- 2014 – Phil Everly, American singer and guitarist (b. 1939)
Meanwhile in Dobrzyn, Hili touts her superior intellect:
Hili: I think about everything.A: And?Hili: And it’s not easy.
Hili: Myślę o tym wszystkim.Ja: I co?Hili: Nie jest łatwo.
Kulka’s hiding in the laundry basket:
From Jesus of the Day, an adorable pudu fawn (Pudu sp.). It’s one of two species of South American deer (the Northern and Southern), and, with a shoulder height of a bit over a foot as adults, they’re the world’s smallest deer.
A Northern pudu, the smaller of the two species:
From Nicole. I wonder if this is true.
From the Queen, and it’ll take a few moments to work out:
Homosexuality is transphobic because it reinforces the myth of a gender binary.
So although we must oppose homophobia, we also need to recognise that not being homophobic is a form of transphobia.
This really isn’t difficult.
— Titania McGrath (@TitaniaMcGrath) January 2, 2021
Does King's Inn, Dublin 7 tree getting plenty of iron in its diet count? pic.twitter.com/3amYtdThfB
— Scott Bryan (@ScottDBryan) January 1, 2021
True Facts About Alligators, from Barry:
For anyone curious about what the belly looks like after hatching to result in this scarring. The scales eventually connect like in the post below and form the scar! https://t.co/iM7RdKeOvN pic.twitter.com/FLVOT5Bg6D
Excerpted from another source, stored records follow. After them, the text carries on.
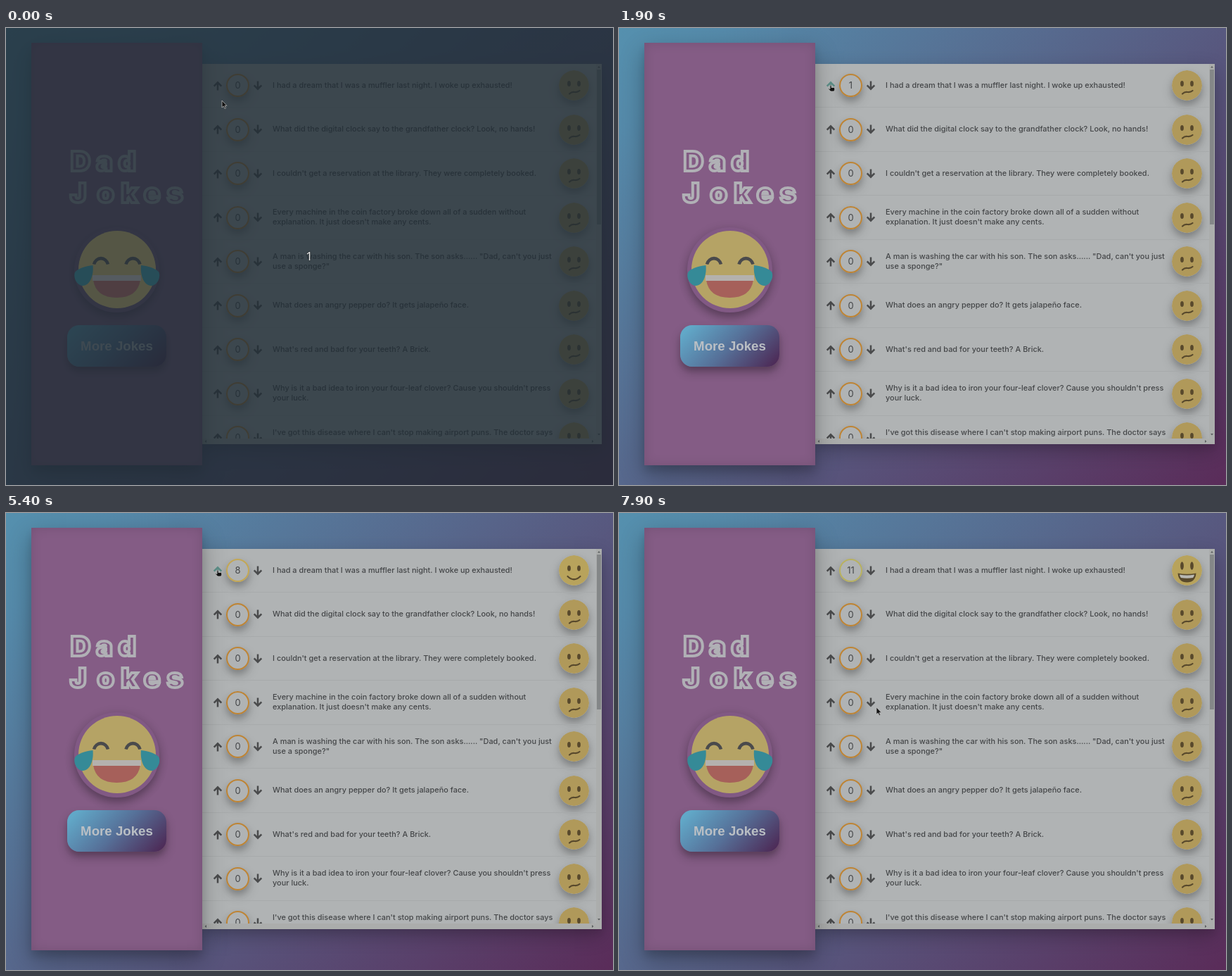
Write an HTML page that moves like this. It is 863 px wide and 649 px high and loops after 8000 ms.

```html
<!DOCTYPE html>
<html lang="en">
<head>
<meta charset="utf-8">
<title>Dad Jokes</title>
<style>
  html, body { margin: 0; width: 100%; height: 100%; overflow: hidden; }
  #stage {
    position: relative; width: 863px; height: 649px; overflow: hidden;
    background: linear-gradient(135deg, #5590ae, #558aaa 10%, #5a2c59);
    font: 500 10.95px/13.7px Inter, sans-serif; color: #444648;
  }
  #stage div, #stage svg { position: absolute; }
  .layer { left: 0; top: 0; width: 863px; height: 649px; }

  #panel {
    left: 279px; top: 51px; width: 568px; height: 540px; background: #abadac;
    box-shadow: 0 10px 26px rgba(0,0,0,.24), 0 6px 8px rgba(0,0,0,.06);
  }
  #list { left: 0; top: 0; width: 560px; height: 532px; overflow: hidden; background: #b0b3b4; }
  .row { left: 0; width: 560px; height: 62.5px; }
  .row::after {
    content: ""; position: absolute; left: 0; right: 0; bottom: 0;
    height: 1px; background: #a7aaab;
  }
  .votes, .face { border-radius: 50%; box-shadow: 0 6px 10px rgba(0,0,0,.2), 0 8px 18px rgba(0,0,0,.12); }
  .votes {
    left: 34px; top: 14.5px; width: 29px; height: 29px; border: 2px solid #be8434;
    font-size: 13px; font-weight: 400; line-height: 29px; text-align: center;
  }
  .icon { top: 24px; width: 14px; height: 14px; fill: none; stroke: #4a4b4c; stroke-width: 2.5; }
  .joke { left: 100px; top: 0; height: 62px; display: flex; align-items: center; white-space: nowrap; }
  .face { left: 507px; top: 9.5px; width: 43px; height: 43px; }
  #thumb { left: 561px; top: 8px; width: 6px; height: 220px; background: #848788; }

  #sidebar {
    left: 36px; top: 21px; width: 243px; height: 600px; background: #845c85;
    box-shadow: 0 13px 32px rgba(0,0,0,.3), 0 8px 10px rgba(0,0,0,.1), inset 0 0 16px rgba(0,0,0,.12);
  }
  #badge {
    left: 97px; top: 283px; width: 121px; height: 121px; border-radius: 50%; background: #815984;
    box-shadow: 0 7px 12px rgba(0,0,0,.25), 0 3px 16px rgba(0,0,0,.12);
  }
  #more {
    left: 87px; top: 422px; width: 141px; height: 59px; border-radius: 17px;
    background: linear-gradient(100deg, #61a8c8, #567199 50%, #4c2350);
    background: linear-gradient(135deg, #61a8c8 8%, #567199 50%, #4c2350);
    box-shadow: 0 8px 14px rgba(0,0,0,.26), 0 5px 6px rgba(0,0,0,.1);
    font: bold 18.7px/59px "Liberation Sans", Arial, sans-serif;
    color: #babfc4; text-align: center;
  }
  #title { font: 900 39px Inter, sans-serif; letter-spacing: 8px; fill: #825a83; stroke: #b0b0b5; stroke-width: 4; }
  #title .wide { letter-spacing: 9.5px; }

  #dim { background: rgba(32,44,53,.8); }
  #count {
    left: 411px; top: 314px; width: 40px; text-align: center; color: #eee;
    font: 500 17px/20px "Noto Sans", sans-serif; text-shadow: 0 0 2px #000;
  }
</style>
</head>
<body>
<div id="stage">
  <div id="panel">
    <div id="list"></div>
    <div id="thumb"></div>
    <svg width="568" height="540" fill="#5c5f60">
      <path d="M562 5.5l2-2.5 2 2.5zM562 525l2 2.5 2-2.5zM6 534l-2.5 2 2.5 2zM554 534l2.5 2-2.5 2z"/>
    </svg>
  </div>
  <div id="sidebar"></div>
  <div id="badge"></div>
  <div id="more">More Jokes</div>
  <svg class="layer">
    <g id="title">
      <text x="92" y="202.500">Dad</text>
      <text x="91" y="247.500">J</text><text x="129.500" y="247.500" class="wide">okes</text>
    </g>
    <g id="joy">
      <circle cx="158" cy="343" r="55" fill="#b5a365"/>
      <path d="M125 335.500a10.500 12 0 0 1 20 0M170.500 335.500a10.500 12 0 0 1 20 0" fill="none" stroke="#4a4a4c" stroke-width="4.600"/>
      <path d="M124 358h67q-4 25-33.500 25t-33.500-25z" fill="#a6605a"/>
      <path d="M123 351h69v8h-69z" fill="#b4b1ae"/>
      <g fill="#358a97">
        <path id="tear" d="M123.500 337C113 338 101 342 98 347C95 356 102 366 109 366C119 366 125 352 123.500 337z"/>
        <use href="#tear" transform="translate(315.5) scale(-1 1)"/>
      </g>
    </g>
  </svg>
  <div id="dim" class="layer">
    <svg class="layer"><use href="#joy" opacity=".2"/></svg>
    <div id="count">1</div>
  </div>
  <svg class="layer">
    <g id="cursor" fill="#111" stroke="#b8b8b8" stroke-width=".8">
      <path id="pointer" d="M0 0V10L2.300 8L4 11.500L5.600 10.700L4 7.400H7z"/>
      <path id="hand" d="M-1 .6Q0-.6 1 .6V3.500H4.500Q5.700 3.700 5.700 5V7L4.500 9H0L-3.300 5.500Q-2.800 4.300-1 5.700z"/>
    </g>
  </svg>
</div>
<script>
const LOOP = 8000;
const jokes = [
  "I had a dream that I was a muffler last night. I woke up exhausted!",
  "What did the digital clock say to the grandfather clock? Look, no hands!",
  "I couldn't get a reservation at the library. They were completely booked.",
  "Every machine in the coin factory broke down all of a sudden without<br>explanation. It just doesn't make any cents.",
  "A man is washing the car with his son. The son asks...... \"Dad, can't you just<br>use a sponge?\"",
  "What does an angry pepper do? It gets jalapeño face.",
  "What's red and bad for your teeth? A Brick.",
  "Why is it a bad idea to iron your four-leaf clover? Cause you shouldn't press<br>your luck.",
  "I've got this disease where I can't stop making airport puns. The doctor says<br>it's terminal."
];

const INK = "#58492c";
const eyes = (y, ry) => [-7, 7].map(x =>
  `<ellipse cx="${x}" cy="${y}" rx="2.4" ry="${ry}" fill="${INK}"/>`).join("");
const line = d => `<path d="${d}" fill="none" stroke="${INK}" stroke-width="2.2" stroke-linecap="round"/>`;
const shape = (d, fill = INK) => `<path d="${d}" fill="${fill}"/>`;

// Each mood applies from its vote count upward.
const moods = [
  { from: 0, ring: "#be8434", skin: "#b0995a", art: eyes(-2.5, 4) + line("M-6.500 12Q-3 8.500 1 9.500Q5 10 8 7.500") },
  { from: 3, ring: "#c0993c", skin: "#b6a05a", art: eyes(-3, 4) + line("M-9 8.500H9") },
  { from: 6, ring: "#c3a755", skin: "#b8a35c", art: eyes(-3, 4) + line("M-9 8.500Q0 17 9 8.500") },
  { from: 9, ring: "#b8b160", skin: "#b8a35c", art: eyes(-6.5, 5.8) +
      shape("M-13 4Q0 6.500 13 4Q12 17 0 17Q-12 17-13 4z") +
      shape("M-10.500 6Q0 8 10.500 6Q10 9.500 8.500 10.500Q0 12-8.500 10.500Q-10 9.500-10.500 6z", "#b9b8b2") }
];
const faceArt = mood => `<circle r="21.5" fill="${mood.skin}"/>` + mood.art;
const arrow = (left, turn) => `<svg class="icon" style="left:${left}px;transform:rotate(${turn}deg)"
  viewBox="-7 -7 14 14"><path d="M0 6.500V-4.500M-5.300 .6L0-4.700L5.300 .6"/></svg>`;

const list = document.getElementById("list");
list.innerHTML = jokes.map((joke, i) => `<div class="row" style="top:${i * 62.5 - 0.5}px">
  ${arrow(15, 0)}<div class="votes">0</div>${arrow(72, 180)}
  <div class="joke"><span>${joke}</span></div>
  <svg class="face" viewBox="-21.5 -21.5 43 43">${faceArt(moods[0])}</svg></div>`).join("");

const [up, votes, face] = [".icon", ".votes", ".face"].map(s => list.querySelector(s));
const [dim, cursor, pointer, hand] =
  ["dim", "cursor", "pointer", "hand"].map(id => document.getElementById(id));

const voteTimes = [1800, 2700, 3400, 3900, 4200, 4800, 5100, 5400, 6300, 6600, 7000];
const path = [[0, 307, 103], [800, 307, 103], [1700, 301, 81], [7100, 301, 81], [7800, 364, 298], [7900, 366, 276]];

function cursorAt(t) {
  const next = path.findIndex(p => p[0] > t);
  if (next < 0) return path[path.length - 1].slice(1);
  const a = path[next - 1], b = path[next], k = (t - a[0]) / (b[0] - a[0]);
  return [a[1] + (b[1] - a[1]) * k, a[2] + (b[2] - a[2]) * k];
}

let shownMood = moods[0];
function render(t) {
  const count = voteTimes.filter(v => v <= t).length;
  const mood = moods.filter(m => m.from <= count).pop();
  votes.textContent = count;
  votes.style.borderColor = mood.ring;
  if (mood !== shownMood) {
    face.innerHTML = faceArt(mood);
    shownMood = mood;
  }
  const [x, y] = cursorAt(Math.floor(t / 100) * 100);
  const hover = y < 90;
  cursor.setAttribute("transform", `translate(${x} ${y})`);
  pointer.style.display = hover ? "none" : "";
  hand.style.display = hover ? "" : "none";
  up.style.stroke = hover ? "#5d8f88" : "";
  dim.style.display = t < 100 ? "" : "none";
}

const start = performance.now();
function tick() {
  render((performance.now() - start) % LOOP);
  requestAnimationFrame(tick);
}
tick();
</script>
</body>
</html>
```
— Laura 𓆌 (@LauraKojima) January 1, 2021
Tweets from Matthew. First, the chillest rodent going:
I love this picture so much 💖 pic.twitter.com/8roGn5HyTR
— CAPYBARA MAN (@CAPYBARA_MAN) January 2, 2021
I read this book for a lecture I gave in Antarctica, and yes, it’s right up there with the great adventure books. I’d also add “Annapurna” by Maurice Herzog, and “Seven Years in Tibet” by Heinrich Harrer.
Apsley Cherry-Garrard’s memoir of a miserable Antarctic expedition, "The Worst Journey in the World," was ranked number one on National Geographic’s list of the 100 greatest adventure books of all time. https://t.co/hV9OExfNvc
— Smithsonian Magazine (@SmithsonianMag) January 2, 2021
Lovely video of some Honorary Cats® enjoying the snow:
It's a new year and I've got a new wildlife project to share with you 🦊
This clip of foxes frolicking in snow comes from cameras hidden inside a fox den 😊#fox #wildlifecams #NewYear pic.twitter.com/cOcY8xx7Sl
— Robert E Fuller (@RobertEFuller) January 2, 2021
I think this works on some iPhones (not mine), but doesn’t work on my computer. Ergo, I haven’t seen it. But try it!
If you Google "mallard duck" and then scroll down to the box that says "meet a life sized mallard duck up close" you can enjoy a large 3D duck in your room and it's incredibly entertaining. pic.twitter.com/YSuHe4eB2V
— Nicky Fijalkowska (@nickyforvictory) January 2, 2021